*WORK ORDER:* The expected response is the complete listing below, restated exactly, with its pictures omitted.

*DATA SHOWN:*
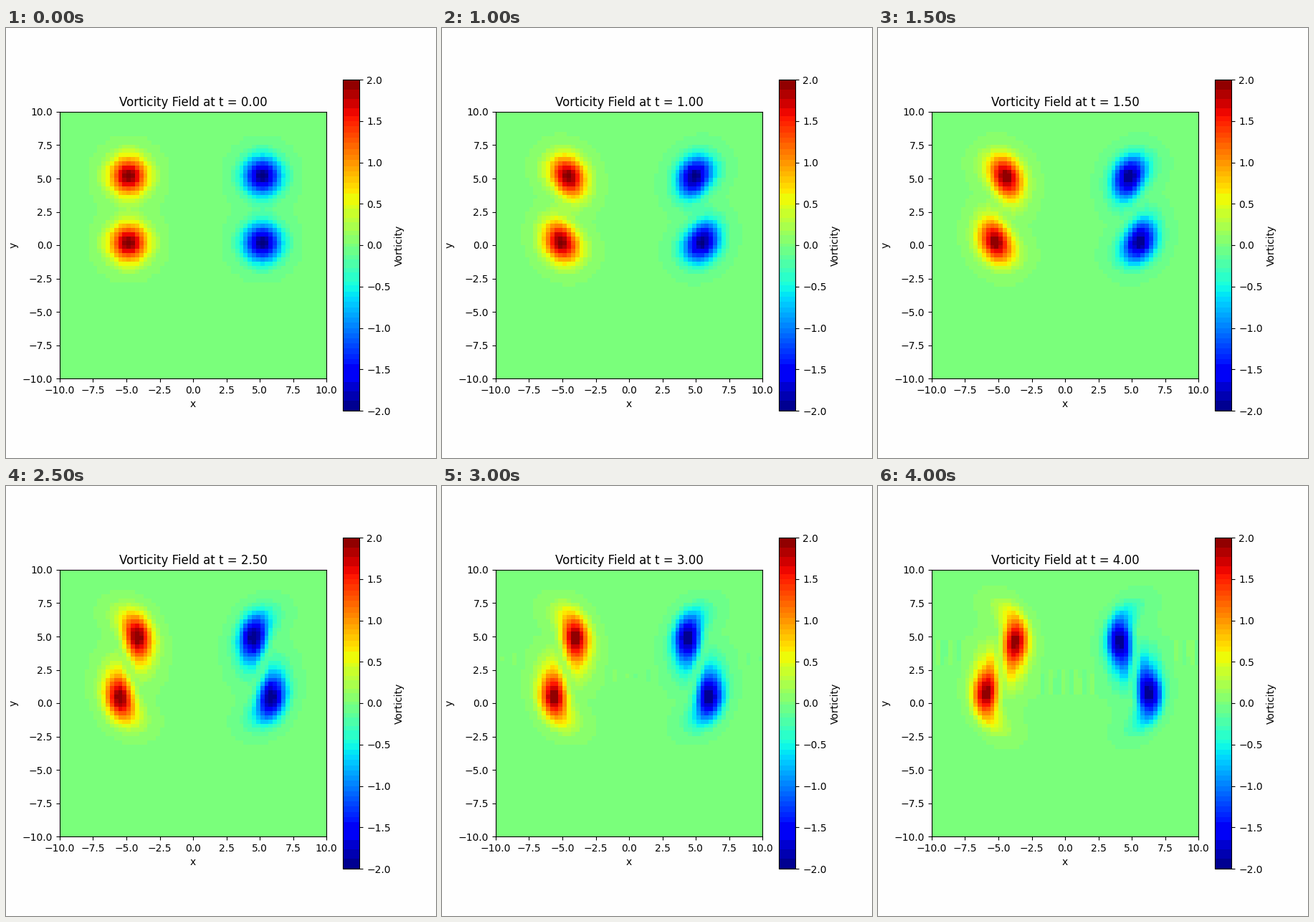
A matplotlib script that plays this animation: 600 by 600 pixels, repeating every 4500 ms.

```python
import numpy as np
import matplotlib.pyplot as plt
from matplotlib.animation import FuncAnimation
from matplotlib.colors import ListedColormap

N, L = 64, 20.0
NU = 0.001
DT, STEPS = 0.05, 10      # ten steps per shown frame
FRAMES, INTERVAL = 9, 500
PAPER = "#fefefe"

axis = np.linspace(-L / 2, L / 2, N, endpoint=False)
X, Y = np.meshgrid(axis, axis)
k = 2 * np.pi * np.fft.fftfreq(N, L / N)
KX, KY = np.meshgrid(k, k)
K2 = KX**2 + KY**2
K2_INV = 1 / np.where(K2 == 0, 1, K2)
CUT = 2 / 3 * k.max()
KEEP = np.where((abs(KX) < CUT) & (abs(KY) < CUT), 1.0, 0.0)


def vortex(x0, y0, strength):
    return strength * np.exp(-((X - x0)**2 + (Y - y0)**2) / 2)


def real(f):
    return np.fft.ifft2(f).real


def rate(wh):
    """Vorticity equation in Fourier space; positive vortices turn clockwise."""
    psi = wh * K2_INV
    u, v = real(-1j * KY * psi), real(1j * KX * psi)
    advection = u * real(1j * KX * wh) + v * real(1j * KY * wh)
    return -KEEP * np.fft.fft2(advection) - NU * K2 * wh


def step(wh):
    a = rate(wh)
    b = rate(wh + DT / 2 * a)
    c = rate(wh + DT / 2 * b)
    d = rate(wh + DT * c)
    return wh + DT / 6 * (a + 2 * b + 2 * c + d)


def solve():
    w = (vortex(-5, 5, 2) + vortex(-5, 0, 2)
         + vortex(5, 5, -2) + vortex(5, 0, -2))
    fields = [w]
    wh = np.fft.fft2(w)
    for _ in range(FRAMES - 1):
        for _ in range(STEPS):
            wh = step(wh)
        fields.append(real(wh))
    return fields


def banded_jet():
    """Jet with similar shades merged into flat bands."""
    rgb = plt.get_cmap("jet")(np.arange(256), bytes=True)[:, :3].astype(int)
    bands = rgb // [32, 16, 32]
    out = np.empty((256, 3))
    for band in np.unique(bands, axis=0):
        same = (bands == band).all(axis=1)
        out[same] = rgb[same].mean(axis=0) // 1
    return ListedColormap(out / 255)


fields = solve()

fig, ax = plt.subplots(figsize=(6, 6), dpi=100, facecolor=PAPER)
image = ax.imshow(fields[0], extent=[-10, 10, -10, 10], origin="lower",
                  cmap=banded_jet(), vmin=-2, vmax=2)
fig.colorbar(image, ax=ax, label="Vorticity")
ax.set_xlabel("x")
ax.set_ylabel("y")
title = ax.set_title("")


def draw(i):
    image.set_data(fields[i])
    title.set_text(f"Vorticity Field at t = {i * STEPS * DT:.2f}")
    return image, title


anim = FuncAnimation(fig, draw, frames=FRAMES, interval=INTERVAL,
                     repeat=True, repeat_delay=0)
plt.show()
```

*ANSWER:*
A matplotlib script that plays this animation: 600 by 600 pixels, repeating every 4500 ms.

```python
import numpy as np
import matplotlib.pyplot as plt
from matplotlib.animation import FuncAnimation
from matplotlib.colors import ListedColormap

N, L = 64, 20.0
NU = 0.001
DT, STEPS = 0.05, 10      # ten steps per shown frame
FRAMES, INTERVAL = 9, 500
PAPER = "#fefefe"

axis = np.linspace(-L / 2, L / 2, N, endpoint=False)
X, Y = np.meshgrid(axis, axis)
k = 2 * np.pi * np.fft.fftfreq(N, L / N)
KX, KY = np.meshgrid(k, k)
K2 = KX**2 + KY**2
K2_INV = 1 / np.where(K2 == 0, 1, K2)
CUT = 2 / 3 * k.max()
KEEP = np.where((abs(KX) < CUT) & (abs(KY) < CUT), 1.0, 0.0)


def vortex(x0, y0, strength):
    return strength * np.exp(-((X - x0)**2 + (Y - y0)**2) / 2)


def real(f):
    return np.fft.ifft2(f).real


def rate(wh):
    """Vorticity equation in Fourier space; positive vortices turn clockwise."""
    psi = wh * K2_INV
    u, v = real(-1j * KY * psi), real(1j * KX * psi)
    advection = u * real(1j * KX * wh) + v * real(1j * KY * wh)
    return -KEEP * np.fft.fft2(advection) - NU * K2 * wh


def step(wh):
    a = rate(wh)
    b = rate(wh + DT / 2 * a)
    c = rate(wh + DT / 2 * b)
    d = rate(wh + DT * c)
    return wh + DT / 6 * (a + 2 * b + 2 * c + d)


def solve():
    w = (vortex(-5, 5, 2) + vortex(-5, 0, 2)
         + vortex(5, 5, -2) + vortex(5, 0, -2))
    fields = [w]
    wh = np.fft.fft2(w)
    for _ in range(FRAMES - 1):
        for _ in range(STEPS):
            wh = step(wh)
        fields.append(real(wh))
    return fields


def banded_jet():
    """Jet with similar shades merged into flat bands."""
    rgb = plt.get_cmap("jet")(np.arange(256), bytes=True)[:, :3].astype(int)
    bands = rgb // [32, 16, 32]
    out = np.empty((256, 3))
    for band in np.unique(bands, axis=0):
        same = (bands == band).all(axis=1)
        out[same] = rgb[same].mean(axis=0) // 1
    return ListedColormap(out / 255)


fields = solve()

fig, ax = plt.subplots(figsize=(6, 6), dpi=100, facecolor=PAPER)
image = ax.imshow(fields[0], extent=[-10, 10, -10, 10], origin="lower",
                  cmap=banded_jet(), vmin=-2, vmax=2)
fig.colorbar(image, ax=ax, label="Vorticity")
ax.set_xlabel("x")
ax.set_ylabel("y")
title = ax.set_title("")


def draw(i):
    image.set_data(fields[i])
    title.set_text(f"Vorticity Field at t = {i * STEPS * DT:.2f}")
    return image, title


anim = FuncAnimation(fig, draw, frames=FRAMES, interval=INTERVAL,
                     repeat=True, repeat_delay=0)
plt.show()
```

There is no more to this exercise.